I have to say, since I’ve been trying to buy less and adjust to a much simpler and thriftier lifestyle, I have been surprised and delighted by all the inspirational and encouraging ideas I’ve gathered from others who are trying to live this way too. I have to admit that for me, this experience hasn’t just been about saving money, just for the sake of it. Obviously, spending less has been necessary for the past few months since our income has been dramatically reduced. But this isn’t just about penny pinching. Saving money isn’t an end or goal I find very motivating or worthwhile, in and of itself. I never expect to have a big fat bank account or be wealthy.
This process of simplification has been a spiritual kind of experience, if you will. Not in some crazy, fanatic, sell-all-your belongings, hippie kind of way. But it has made me reflect on my dependency on things, on all the desires and wants I have, on how I never feel satisfied and am always looking for some new thing, experience, achievement or self-development plan, to make me feel happy. I have also been taking meditation and the whole practice of developing openness and mindfulness more seriously since we’ve been in Turkey. I needed it to help me cope with the massive changes taking place, and to keep me balanced and sane.
As I gradually take on more of this life-simplifying process, mindfulness has been a great help to me. I pay attention more to my internal state of affairs and have developed a sort of curiosity about my own thoughts, emotions and reactions to things. I feel when I am resisting something, when an emotional wall goes up, or when I get stressed out by some circumstance or event. It also helps me not take myself too seriously, which is always a good thing!
So, I guess what I’m trying to say is that simplification really is a lifestyle change. We eat more simply, just a few fresh ingredients, cooked in a simple style, but full of nutrition. We don’t buy much of anything. We spend less on eating out, but truly enjoy it when we do go out.

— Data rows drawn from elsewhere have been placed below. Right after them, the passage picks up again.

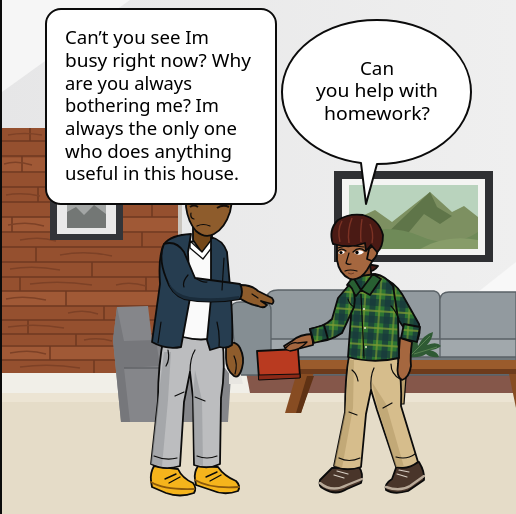
<!DOCTYPE html>
<html lang="en">
<head>
<meta charset="utf-8">
<title>Homework comic panel</title>
<style>
:root {
  --ink: #0b0b0b; --wall: #ececec; --wall-light: #f6f6f6; --floor: #e5dcc8;
  --wood: #95502f; --wood-dark: #6f3821; --wood-light: #a8603b;
  --sofa: #929a9f; --sofa-dark: #70797e; --chair: #85868a;
  --navy: #263d50; --navy-dark: #1a2c3b; --grey: #bcbdbf; --grey-dark: #9c9ea1;
  --skin-a: #8e5c2c; --skin-a-dark: #744719; --skin-b: #a5673f; --skin-b-dark: #85502f;
  --hair: #4a1a14; --khaki: #d6bd8c; --khaki-dark: #b99e6c;
  --yellow: #f5b41c; --shoe: #49352a; --plaid: #2c7433;
}
html, body { margin: 0; overflow: hidden; }
.panel { display: block; width: 516px; height: 514px; }
.line { stroke: var(--ink); stroke-width: 1.8; stroke-linejoin: round; stroke-linecap: round; }
.fold { fill: none; stroke: var(--ink); stroke-width: 1.2; stroke-linecap: round; }
.speech { font: 500 18.5px "Noto Sans", "Open Sans", sans-serif; fill: #000; }
.bubble { fill: #fff; stroke: var(--ink); stroke-width: 2; stroke-linejoin: round; }
</style>
</head>
<body>
<svg class="panel" viewBox="0 0 516 514">
  <defs>
    <pattern id="plaid" width="15" height="17" patternUnits="userSpaceOnUse" patternTransform="rotate(4)">
      <rect width="15" height="17" fill="var(--plaid)"/>
      <rect width="6" height="17" fill="#17383c" opacity=".75"/>
      <rect width="15" height="7" fill="#17383c" opacity=".65"/>
      <path d="M10 0V17M0 12H15" stroke="#7b9a31" stroke-width="1.3"/>
    </pattern>
    <linearGradient id="wall-shade" x1="0" y1="0" x2="1" y2="0">
      <stop offset="0" stop-color="#e6e6e7"/><stop offset="1" stop-color="#efefef"/>
    </linearGradient>
    <clipPath id="wood-area"><rect x="2" y="128" width="180" height="245"/></clipPath>
    <clipPath id="landscape-area"><rect x="349" y="185" width="129" height="64"/></clipPath>
  </defs>

  <g id="room">
    <rect width="516" height="514" fill="url(#wall-shade)"/>
    <path d="M2 0H130L2 92Z" fill="var(--wall-light)"/>
    <path d="M516 262L440 322H516Z" fill="#f8f8f8"/>
    <rect y="372" width="516" height="22" fill="#f1efe8"/>
    <rect y="393" width="516" height="121" fill="var(--floor)"/>
    <path d="M0 393H516V402H0Z" fill="#ece4d3"/>
  </g>

  <g id="wood-wall" clip-path="url(#wood-area)">
    <rect x="2" y="128" width="180" height="245" fill="var(--wood)"/>
    <path d="M2 158H182V173H2ZM2 217H182V233H2ZM2 291H182V306H2ZM2 345H182V360H2Z" fill="var(--wood-light)" opacity=".6"/>
    <path d="M2 141H182M2 156H182M2 172H182M2 187H182M2 202H182M2 217H182M2 232H182M2 247H182M2 262H182M2 277H182M2 291H182M2 306H182M2 320H182M2 334H182M2 346H182M2 360H182M30 128V141M22 156V172M38 187V202M12 217V232M142 232V247M36 247V262M92 262V277M20 277V291M66 291V306M104 306V320M28 320V334M76 334V346M50 346V360M94 360V373M146 277V291M152 202V217" fill="none" stroke="var(--wood-dark)" stroke-width="1.5"/>
    <path d="M8 135Q24 132 42 135M4 164Q16 160 32 165M6 195Q22 192 40 196M8 225Q28 221 44 226M20 240Q40 236 56 241M60 255Q86 250 112 256M10 269Q34 265 60 270M30 284Q60 280 92 285M6 299Q24 295 46 300M68 313Q84 309 98 314M8 327Q36 323 64 328M84 340Q98 337 112 341M10 353Q30 349 46 354M20 367Q50 363 80 368M116 285Q130 281 146 286" fill="none" stroke="#7d4126" stroke-width="1.4"/>
    <rect x="178" y="128" width="4" height="245" fill="#c9c4bd"/>
  </g>

  <g id="small-frame">
    <rect x="50" y="160" width="73" height="80" fill="#333539"/>
    <rect x="57" y="165" width="59" height="69" fill="#e9e9e9"/>
    <rect x="67" y="175" width="39" height="53" fill="#a3a6a5"/>
    <path d="M67 212L76 207L84 215L94 205L106 214V228H67Z" fill="#737775"/>
  </g>

  <g id="landscape-frame">
    <rect x="334" y="171" width="159" height="91" fill="#2f3033"/>
    <rect x="342" y="179" width="143" height="76" fill="#f4f4f2"/>
    <g clip-path="url(#landscape-area)">
      <rect x="349" y="185" width="129" height="64" fill="#b9d3bd"/>
      <path d="M349 222L375 210L392 222L430 192L452 212L464 206L478 217V249H349Z" fill="#7d9061"/>
      <path d="M380 240L430 192L437 207L452 216L440 224L424 214L409 232L392 249H372Z" fill="#5f7549"/>
      <path d="M349 236Q388 222 420 236T478 232V249H349Z" fill="#6f8a58"/>
      <path d="M420 249Q446 234 478 240V249Z" fill="#879c69"/>
    </g>
  </g>

  <g id="sofa" stroke="#5a6267" stroke-width="1.3" stroke-linejoin="round">
    <path d="M246 372H516V393H250Z" fill="#85574a" stroke="none"/>
    <path d="M267 297Q268 290 278 290H345Q351 291 352 298V343H267Z" fill="var(--sofa)"/>
    <path d="M352 298Q353 291 361 291H434Q440 292 440 299V343H352Z" fill="var(--sofa)"/>
    <path d="M440 299Q441 292 449 292H516V343H440Z" fill="var(--sofa)"/>
    <path d="M262 339H516V360H262Z" fill="#a1a8ac"/>
    <path d="M248 357H516V375H248Z" fill="var(--sofa-dark)"/>
    <path d="M231 308Q232 302 240 302H264Q271 303 271 310V375H237Z" fill="#858e93"/>
    <path d="M352 339V358M440 339V358" fill="none"/>
  </g>

  <g id="armchair">
    <path d="M117 307L148 306L152 340H160L164 368H225L231 376L228 422H121L113 340Z" fill="var(--chair)"/>
    <path d="M117 307L113 340L121 422H130L124 368L160 366L156 340L124 341Z" fill="#76777b"/>
    <path d="M124 368H160" stroke="#626367" stroke-width="1.5"/>
    <path d="M229 350Q238 360 243 384H229Z" fill="#e8e6e1"/>
  </g>

  <g id="coffee-table">
    <path d="M297 372H314L301 413H285Z" fill="#874c22"/>
    <path d="M307 376H314L301 413H296Z" fill="#5f3214"/>
    <rect x="283" y="360" width="233" height="11" fill="#9a5b2c"/>
    <rect x="283" y="369" width="233" height="5" fill="#6d3b1b"/>
    <path d="M509 374H516V408Z" fill="#874c22"/>
  </g>

  <g id="plant" fill="#2f5a34">
    <path d="M410 357Q408 343 412 334Q418 338 418 346Q424 334 433 332Q432 340 427 345Q437 341 441 346Q436 350 430 350Q438 352 439 357Q431 358 426 354Q420 358 410 357Z"/>
    <path d="M411 355L430 336M414 354L437 347" stroke="#578150" fill="none"/>
  </g>

  <g id="standing-man">
    <g class="line">
      <path d="M151 481Q150 473 154 466L178 469Q182 478 193 483Q197 488 194 493Q180 498 166 493L152 487Z" fill="var(--yellow)"/>
      <path d="M195 479Q194 472 198 466L218 467Q224 476 236 481Q241 486 238 491Q224 496 211 490L196 485Z" fill="var(--yellow)"/>
      <path d="M151 482Q164 490 194 489M195 480Q210 489 239 487" fill="none" stroke="#8c5a0c"/>
      <path d="M165 479L176 474M169 483L180 477M206 477L217 472M210 481L221 475" fill="none" stroke-width="1.4"/>
      <path d="M226 344Q236 340 240 348Q245 358 242 368Q239 379 234 376Q226 370 226 358Z" fill="var(--skin-a)"/>
      <path d="M164 336H222Q226 368 221 398L220 464Q208 470 194 465L193 398L190 372L184 402L180 466Q164 471 151 464L158 400Q158 364 164 336Z" fill="var(--grey)"/>
    </g>
    <path d="M158 400L151 464L162 466L168 400L171 352H164ZM193 398L195 464L203 466L202 400L195 370Z" fill="var(--grey-dark)" opacity=".7"/>
    <path class="fold" d="M190 372Q190 358 195 350M168 350Q170 360 166 366M154 456Q166 461 177 458M197 456Q207 460 217 456M184 392L175 396M195 397L205 401M234 356Q238 364 235 374"/>
    <g class="line">
      <path d="M187 242L211 240L217 337Q202 342 183 337Z" fill="#fafafa"/>
      <path d="M193 224V240L202 253L212 240V226Z" fill="var(--skin-a-dark)"/>
      <path d="M186 196V207Q188 222 196 231Q205 239 214 234Q225 228 230 212L233 196Z" fill="var(--skin-a)"/>
      <path d="M190 241L202 252L212 239L213 246L203 259L190 248Z" fill="#fff" stroke-width="1.3"/>
      <path d="M211 237Q223 240 227 252L231 298Q233 326 232 345Q227 349 220 347L210 350L207 340L211 298Z" fill="var(--navy)"/>
      <path d="M191 234Q171 235 164 244Q158 256 160 284L152 342Q166 350 181 347L190 298L188 252Z" fill="var(--navy)"/>
      <path d="M241 285Q252 285 258 291L272 298Q275 302 272 304L261 301L267 305Q264 309 258 306Q248 304 239 298Z" fill="var(--skin-a)"/>
      <path d="M164 244Q176 240 184 252L195 278L240 284Q244 292 240 299Q210 304 184 299Q171 294 166 278Q158 258 164 244Z" fill="var(--navy)"/>
    </g>
    <path d="M168 281Q174 294 190 297Q214 300 239 296L239 299Q210 304 184 299Q171 294 168 281Z" fill="var(--navy-dark)"/>
    <path class="fold" d="M188 275Q182 282 184 287M195 278Q203 283 207 282M161 322L158 343M217 322Q220 334 219 346M224 258L222 290M252 294L258 298M191 213Q190 218 194 219M197 226Q203 223 210 226"/>
    <path d="M190 207Q194 204 198 207M217 208Q223 204 229 207" stroke="#1b110b" stroke-width="2" fill="none"/>
  </g>

  <g id="student">
    <path class="line" d="M366 264Q380 258 380 236L371 224L360 260L366 272Q374 272 378 266Z" fill="var(--hair)"/>
    <g class="line">
      <path d="M332 468L320 480Q318 487 324 489Q336 496 347 489L361 483Q364 474 359 467Z" fill="var(--shoe)"/>
      <path d="M397 465L392 479Q384 484 386 490Q394 495 408 491L424 480Q425 472 419 462Z" fill="var(--shoe)"/>
      <path d="M320 483Q332 493 347 485L362 479M386 487Q400 492 410 486L424 476" fill="none" stroke="#b9aa99" stroke-width="2.4"/>
      <path d="M334 475L344 478M337 471L348 474M397 474L407 477M399 470L409 472" stroke="#d8cfc5" stroke-width="1.2"/>
      <path d="M398 362L407 364L404 404H397Z" fill="var(--khaki-dark)" stroke-width="1.2"/>
      <path d="M349 356H398Q402 382 401 406L418 462Q408 470 396 467L377 410L371 390L366 414L361 467Q346 472 334 466L345 412Q345 378 349 356Z" fill="var(--khaki)"/>
    </g>
    <path d="M377 405L396 467L404 467L386 404L372 382ZM345 412L334 466L342 468L353 408L354 360H349Z" fill="var(--khaki-dark)" opacity=".65"/>
    <path class="fold" d="M371 390Q370 376 374 368M352 370Q357 374 358 381M391 364Q391 374 400 379M339 458Q349 463 360 458M396 457Q407 460 415 454M349 412L357 415M383 408L392 403"/>
    <g class="line">
      <path d="M400 338L412 342Q410 356 411 366Q409 378 402 380Q396 377 398 364Z" fill="var(--skin-b)"/>
      <path d="M354 264V280L362 290L372 280L370 264Z" fill="var(--skin-b-dark)"/>
      <path d="M380 277Q394 281 402 294L419 324Q421 333 417 341L402 338L404 328L388 305Z" fill="url(#plaid)"/>
      <path d="M404 324L420 327L417 342L401 338Z" fill="url(#plaid)"/>
      <path d="M355 277L375 274Q386 276 393 286L398 318L399 358Q373 364 348 357L351 316L347 292Z" fill="url(#plaid)"/>
      <path d="M353 277L361 290L356 296L347 285ZM361 290L373 274L381 279L370 295Z" fill="#285f32"/>
      <path d="M313 334Q300 334 292 341L284 346Q286 351 294 350L313 345Z" fill="var(--skin-b)"/>
      <path d="M349 285Q357 292 354 307L342 333Q329 342 313 342L310 329Q324 327 332 319L338 298Z" fill="url(#plaid)"/>
      <path d="M310 329L324 325L328 339L314 343Z" fill="url(#plaid)"/>
    </g>
    <path class="fold" d="M361 294L364 358M354 307Q349 304 348 299M399 319Q395 310 391 306"/>
    <g fill="#e8e3cf"><circle cx="364" cy="309" r="1"/><circle cx="365" cy="328" r="1"/><circle cx="366" cy="347" r="1"/></g>
    <g id="red-book" class="line">
      <path d="M257 351L298 349L300 377L259 379Z" fill="#b93a20"/>
      <path d="M259 375L300 374V378L259 380Z" fill="#8b2917" stroke-width="1"/>
      <path d="M285 349Q291 341 298 343L307 342Q300 350 290 351Z" fill="var(--skin-b)" stroke-width="1.3"/>
    </g>
    <g id="student-head">
      <path class="line" d="M337 235L337 260Q339 274 350 279Q360 281 367 270L376 255L378 235Z" fill="var(--skin-b)"/>
      <path class="line" d="M369 249Q373 244 377 248Q379 255 372 261L367 259Z" fill="var(--skin-b)"/>
      <path class="line" d="M333 244Q328 230 338 220Q349 213 363 215Q379 219 383 235Q383 248 377 252L371 245L366 251L365 243Q350 249 334 244Z" fill="var(--hair)"/>
      <path d="M342 221Q337 230 340 242M352 218Q347 230 349 243M362 219Q360 232 361 242M370 224Q374 233 372 243" fill="none" stroke="#7c3224" stroke-width="1.4"/>
      <path d="M338 253Q341 249 345 252Q342 256 338 253ZM354 253Q359 248 364 252Q360 257 354 253Z" fill="#fff"/>
      <circle cx="341" cy="252.5" r="1.6"/><circle cx="357" cy="252.5" r="1.7"/>
      <path class="fold" d="M337 252Q341 247 346 251M353 252Q359 246 365 251M338 248L345 246M354 246L364 247M349 253L346 263Q348 265 351 264M345 271Q350 269 357 271"/>
      <path d="M348 273Q351 275 354 273" stroke="#713d27" fill="none"/>
    </g>
  </g>

  <g id="man-speech">
    <rect class="bubble" x="46" y="9" width="230" height="195" rx="15"/>
    <g class="speech">
      <text x="65" y="44" textLength="144" lengthAdjust="spacingAndGlyphs">Can’t you see Im</text>
      <text x="65" y="67" textLength="186" lengthAdjust="spacingAndGlyphs">busy right now? Why</text>
      <text x="65" y="90" textLength="127" lengthAdjust="spacingAndGlyphs">are you always</text>
      <text x="65" y="112" textLength="154" lengthAdjust="spacingAndGlyphs">bothering me? Im</text>
      <text x="65" y="135" textLength="172" lengthAdjust="spacingAndGlyphs">always the only one</text>
      <text x="65" y="158" textLength="167" lengthAdjust="spacingAndGlyphs">who does anything</text>
      <text x="65" y="180" textLength="174" lengthAdjust="spacingAndGlyphs">useful in this house.</text>
    </g>
  </g>

  <g id="student-speech">
    <path class="bubble" d="M361 163C316 157 282 128 282 92C282 52 324 20 377 20S471 52 471 92S429 164 377 164L366 204Z"/>
    <g class="speech">
      <text x="360" y="75" textLength="34" lengthAdjust="spacingAndGlyphs">Can</text>
      <text x="316" y="97" textLength="122" lengthAdjust="spacingAndGlyphs">you help with</text>
      <text x="324" y="120" textLength="106" lengthAdjust="spacingAndGlyphs">homework?</text>
    </g>
  </g>

  <rect id="panel-edge" width="2" height="514" fill="var(--ink)"/>
</svg>
</body>
</html>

I choose to spend what disposable income I do have on yoga, and meeting with friends, talking over coffees, drinks, lunch, etc. When I feel stressed or cranky or restless, I can take a deep breath and have a mindful moment of looking at the cause of my emotions, and let things go. This simplification process is far from over, but I feel more free as a result of the changes that I have made in the way I live. I feel excited about discovering my points of resistance and taking some time to gradually dismantle them and free my mind bit by bit.